(Items listed in a dataset)
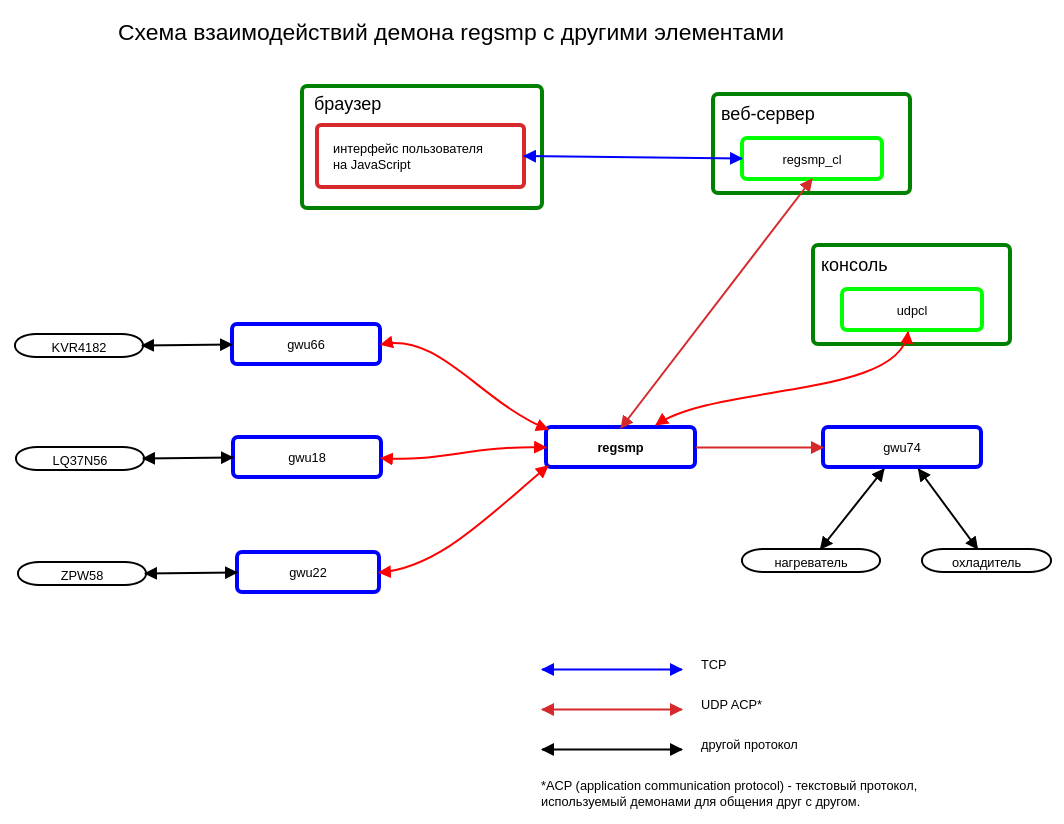
<!DOCTYPE html>
<html lang="ru">
<head>
<meta charset="utf-8">
<title>Схема взаимодействий демона regsmp</title>
<style>
:root {
  --ink: #000;
  --paper: #fff;
  --daemon: #00f;
  --host: #008000;
  --client: #0f0;
  --udp: #d6292b;
  --udp-bright: #f00;
  --tcp: #00f;
}
* { box-sizing: border-box; margin: 0; padding: 0; }
html, body { width: 1064px; height: 824px; overflow: hidden; background: var(--paper); }
body { position: relative; color: var(--ink); font: 12.8px/16px "Liberation Sans", Arial, sans-serif; }
h1 { position: absolute; left: 118px; top: 18px; font-size: 22.9px; line-height: 28px; font-weight: 400; white-space: nowrap; }
h2 { font-size: 18px; line-height: 22px; font-weight: 400; }

.host { position: absolute; display: flex; flex-direction: column; border: 4px solid var(--host); border-radius: 7px; }
.browser { left: 300px; top: 84px; width: 244px; height: 126px; padding: 5px 0 0 10px; gap: 8px; }
.server, .console { width: 201px; height: 103px; padding: 7px 0 0 6px; gap: 11px; }
.server { left: 711px; top: 92px; }
.console { left: 811px; top: 243px; }

.ui { width: 211px; height: 66px; margin-left: 1px; padding: 14px 0 0 14px; border: 4px solid var(--udp); border-radius: 6px; white-space: nowrap; }
.client, .daemon { display: flex; align-items: center; justify-content: center; padding-top: 2px; border: 4px solid; border-radius: 7px; }
.client { width: 144px; height: 45px; margin-left: 19px; border-color: var(--client); }
.daemon { position: absolute; width: 152px; height: 44px; border-color: var(--daemon); }
.gwu66 { left: 230px; top: 322px; }
.gwu18 { left: 231px; top: 435px; }
.gwu22 { left: 235px; top: 550px; width: 146px; }
.regsmp { left: 544px; top: 425px; width: 153px; font-weight: 700; }
.gwu74 { left: 821px; top: 425px; width: 162px; }

.device { position: absolute; width: 130px; height: 25px; display: flex; align-items: center; justify-content: center; padding-top: 4px; border: 2px solid var(--ink); border-radius: 22px / 12px; }
.sensor-a { left: 14px; top: 333px; }
.sensor-b { left: 15px; top: 446px; }
.sensor-c { left: 17px; top: 561px; }
.heater { left: 741px; top: 548px; width: 140px; }
.cooler { left: 921px; top: 548px; width: 131px; }

svg { display: block; overflow: visible; fill: none; stroke-width: 2; }
.links { position: absolute; inset: 0; }
.two-way { marker-start: var(--head); marker-end: var(--head); }
.one-way { marker-end: var(--head); }
.tcp { stroke: var(--tcp); --head: url(#head-tcp); }
.udp { stroke: var(--udp); --head: url(#head-udp); }
.udp-bright { stroke: var(--udp-bright); --head: url(#head-udp-bright); }
.other { stroke: var(--ink); --head: url(#head-other); }

.legend { position: absolute; left: 541px; top: 657px; white-space: nowrap; }
.legend li { display: flex; gap: 18px; height: 40px; list-style: none; }
.legend p { padding-top: 1px; }
</style>
</head>
<body>
<h1>Схема взаимодействий демона regsmp с другими элементами</h1>

<section class="host browser">
  <h2>браузер</h2>
  <div class="ui">интерфейс пользователя<br>на JavaScript</div>
</section>
<section class="host server">
  <h2>веб-сервер</h2>
  <div class="client">regsmp_cl</div>
</section>
<section class="host console">
  <h2>консоль</h2>
  <div class="client">udpcl</div>
</section>

<div class="device sensor-a">KVR4182</div>
<div class="device sensor-b">LQ37N56</div>
<div class="device sensor-c">ZPW58</div>
<div class="daemon gwu66">gwu66</div>
<div class="daemon gwu18">gwu18</div>
<div class="daemon gwu22">gwu22</div>
<div class="daemon regsmp">regsmp</div>
<div class="daemon gwu74">gwu74</div>
<div class="device heater">нагреватель</div>
<div class="device cooler">охладитель</div>

<svg class="links" width="1064" height="824" viewBox="0 0 1064 824" aria-hidden="true">
  <defs>
    <path id="head" d="M0 0L13 6.5L0 13Z" stroke="none"/>
    <marker id="head-tcp" markerUnits="userSpaceOnUse" markerWidth="13" markerHeight="13" refX="12" refY="6.5" orient="auto-start-reverse"><use href="#head" fill="#00f"/></marker>
    <marker id="head-udp" markerUnits="userSpaceOnUse" markerWidth="13" markerHeight="13" refX="12" refY="6.5" orient="auto-start-reverse"><use href="#head" fill="#d6292b"/></marker>
    <marker id="head-udp-bright" markerUnits="userSpaceOnUse" markerWidth="13" markerHeight="13" refX="12" refY="6.5" orient="auto-start-reverse"><use href="#head" fill="#f00"/></marker>
    <marker id="head-other" markerUnits="userSpaceOnUse" markerWidth="13" markerHeight="13" refX="12" refY="6.5" orient="auto-start-reverse"><use href="#head" fill="#000"/></marker>
  </defs>
  <path class="tcp two-way" d="M524 156L742 158.5"/>
  <path class="udp two-way" d="M621 428L812 179"/>
  <path class="udp one-way" d="M696 447.5H823"/>
  <path class="udp-bright two-way" d="M656 425C715 384 901 398 908 332"/>
  <path class="udp-bright two-way" d="M381 344.5C440 332 480 402 548 429.5"/>
  <path class="udp-bright two-way" d="M381 458C440 463 470 445 546 447.5"/>
  <path class="udp-bright two-way" d="M379 572.5C440 568 490 514 548 466"/>
  <path class="other two-way" d="M142 345.5L232 344.5"/>
  <path class="other two-way" d="M143 458.5L233 457.5"/>
  <path class="other two-way" d="M145 573.5L237 572.5"/>
  <path class="other two-way" d="M884 469L820.5 549"/>
  <path class="other two-way" d="M918.5 469L977.5 549"/>
</svg>

<section class="legend">
  <ul>
    <li><svg width="142" height="24" aria-hidden="true"><path class="tcp two-way" d="M1 12.5H141"/></svg>TCP</li>
    <li><svg width="142" height="24" aria-hidden="true"><path class="udp two-way" d="M1 12.5H141"/></svg>UDP ACP*</li>
    <li><svg width="142" height="24" aria-hidden="true"><path class="other two-way" d="M1 12.5H141"/></svg>другой протокол</li>
  </ul>
  <p>*ACP (application communication protocol) - текстовый протокол,<br>используемый демонами для общения друг с другом.</p>
</section>
</body>
</html>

- [EXERCISE PROMPT]:
The response must consist of the entries above exactly as they stand, minus any pictures.

- [YOUR SOLUTION]:
<!DOCTYPE html>
<html lang="ru">
<head>
<meta charset="utf-8">
<title>Схема взаимодействий демона regsmp</title>
<style>
:root {
  --ink: #000;
  --paper: #fff;
  --daemon: #00f;
  --host: #008000;
  --client: #0f0;
  --udp: #d6292b;
  --udp-bright: #f00;
  --tcp: #00f;
}
* { box-sizing: border-box; margin: 0; padding: 0; }
html, body { width: 1064px; height: 824px; overflow: hidden; background: var(--paper); }
body { position: relative; color: var(--ink); font: 12.8px/16px "Liberation Sans", Arial, sans-serif; }
h1 { position: absolute; left: 118px; top: 18px; font-size: 22.9px; line-height: 28px; font-weight: 400; white-space: nowrap; }
h2 { font-size: 18px; line-height: 22px; font-weight: 400; }

.host { position: absolute; display: flex; flex-direction: column; border: 4px solid var(--host); border-radius: 7px; }
.browser { left: 300px; top: 84px; width: 244px; height: 126px; padding: 5px 0 0 10px; gap: 8px; }
.server, .console { width: 201px; height: 103px; padding: 7px 0 0 6px; gap: 11px; }
.server { left: 711px; top: 92px; }
.console { left: 811px; top: 243px; }

.ui { width: 211px; height: 66px; margin-left: 1px; padding: 14px 0 0 14px; border: 4px solid var(--udp); border-radius: 6px; white-space: nowrap; }
.client, .daemon { display: flex; align-items: center; justify-content: center; padding-top: 2px; border: 4px solid; border-radius: 7px; }
.client { width: 144px; height: 45px; margin-left: 19px; border-color: var(--client); }
.daemon { position: absolute; width: 152px; height: 44px; border-color: var(--daemon); }
.gwu66 { left: 230px; top: 322px; }
.gwu18 { left: 231px; top: 435px; }
.gwu22 { left: 235px; top: 550px; width: 146px; }
.regsmp { left: 544px; top: 425px; width: 153px; font-weight: 700; }
.gwu74 { left: 821px; top: 425px; width: 162px; }

.device { position: absolute; width: 130px; height: 25px; display: flex; align-items: center; justify-content: center; padding-top: 4px; border: 2px solid var(--ink); border-radius: 22px / 12px; }
.sensor-a { left: 14px; top: 333px; }
.sensor-b { left: 15px; top: 446px; }
.sensor-c { left: 17px; top: 561px; }
.heater { left: 741px; top: 548px; width: 140px; }
.cooler { left: 921px; top: 548px; width: 131px; }

svg { display: block; overflow: visible; fill: none; stroke-width: 2; }
.links { position: absolute; inset: 0; }
.two-way { marker-start: var(--head); marker-end: var(--head); }
.one-way { marker-end: var(--head); }
.tcp { stroke: var(--tcp); --head: url(#head-tcp); }
.udp { stroke: var(--udp); --head: url(#head-udp); }
.udp-bright { stroke: var(--udp-bright); --head: url(#head-udp-bright); }
.other { stroke: var(--ink); --head: url(#head-other); }

.legend { position: absolute; left: 541px; top: 657px; white-space: nowrap; }
.legend li { display: flex; gap: 18px; height: 40px; list-style: none; }
.legend p { padding-top: 1px; }
</style>
</head>
<body>
<h1>Схема взаимодействий демона regsmp с другими элементами</h1>

<section class="host browser">
  <h2>браузер</h2>
  <div class="ui">интерфейс пользователя<br>на JavaScript</div>
</section>
<section class="host server">
  <h2>веб-сервер</h2>
  <div class="client">regsmp_cl</div>
</section>
<section class="host console">
  <h2>консоль</h2>
  <div class="client">udpcl</div>
</section>

<div class="device sensor-a">KVR4182</div>
<div class="device sensor-b">LQ37N56</div>
<div class="device sensor-c">ZPW58</div>
<div class="daemon gwu66">gwu66</div>
<div class="daemon gwu18">gwu18</div>
<div class="daemon gwu22">gwu22</div>
<div class="daemon regsmp">regsmp</div>
<div class="daemon gwu74">gwu74</div>
<div class="device heater">нагреватель</div>
<div class="device cooler">охладитель</div>

<svg class="links" width="1064" height="824" viewBox="0 0 1064 824" aria-hidden="true">
  <defs>
    <path id="head" d="M0 0L13 6.5L0 13Z" stroke="none"/>
    <marker id="head-tcp" markerUnits="userSpaceOnUse" markerWidth="13" markerHeight="13" refX="12" refY="6.5" orient="auto-start-reverse"><use href="#head" fill="#00f"/></marker>
    <marker id="head-udp" markerUnits="userSpaceOnUse" markerWidth="13" markerHeight="13" refX="12" refY="6.5" orient="auto-start-reverse"><use href="#head" fill="#d6292b"/></marker>
    <marker id="head-udp-bright" markerUnits="userSpaceOnUse" markerWidth="13" markerHeight="13" refX="12" refY="6.5" orient="auto-start-reverse"><use href="#head" fill="#f00"/></marker>
    <marker id="head-other" markerUnits="userSpaceOnUse" markerWidth="13" markerHeight="13" refX="12" refY="6.5" orient="auto-start-reverse"><use href="#head" fill="#000"/></marker>
  </defs>
  <path class="tcp two-way" d="M524 156L742 158.5"/>
  <path class="udp two-way" d="M621 428L812 179"/>
  <path class="udp one-way" d="M696 447.5H823"/>
  <path class="udp-bright two-way" d="M656 425C715 384 901 398 908 332"/>
  <path class="udp-bright two-way" d="M381 344.5C440 332 480 402 548 429.5"/>
  <path class="udp-bright two-way" d="M381 458C440 463 470 445 546 447.5"/>
  <path class="udp-bright two-way" d="M379 572.5C440 568 490 514 548 466"/>
  <path class="other two-way" d="M142 345.5L232 344.5"/>
  <path class="other two-way" d="M143 458.5L233 457.5"/>
  <path class="other two-way" d="M145 573.5L237 572.5"/>
  <path class="other two-way" d="M884 469L820.5 549"/>
  <path class="other two-way" d="M918.5 469L977.5 549"/>
</svg>

<section class="legend">
  <ul>
    <li><svg width="142" height="24" aria-hidden="true"><path class="tcp two-way" d="M1 12.5H141"/></svg>TCP</li>
    <li><svg width="142" height="24" aria-hidden="true"><path class="udp two-way" d="M1 12.5H141"/></svg>UDP ACP*</li>
    <li><svg width="142" height="24" aria-hidden="true"><path class="other two-way" d="M1 12.5H141"/></svg>другой протокол</li>
  </ul>
  <p>*ACP (application communication protocol) - текстовый протокол,<br>используемый демонами для общения друг с другом.</p>
</section>
</body>
</html>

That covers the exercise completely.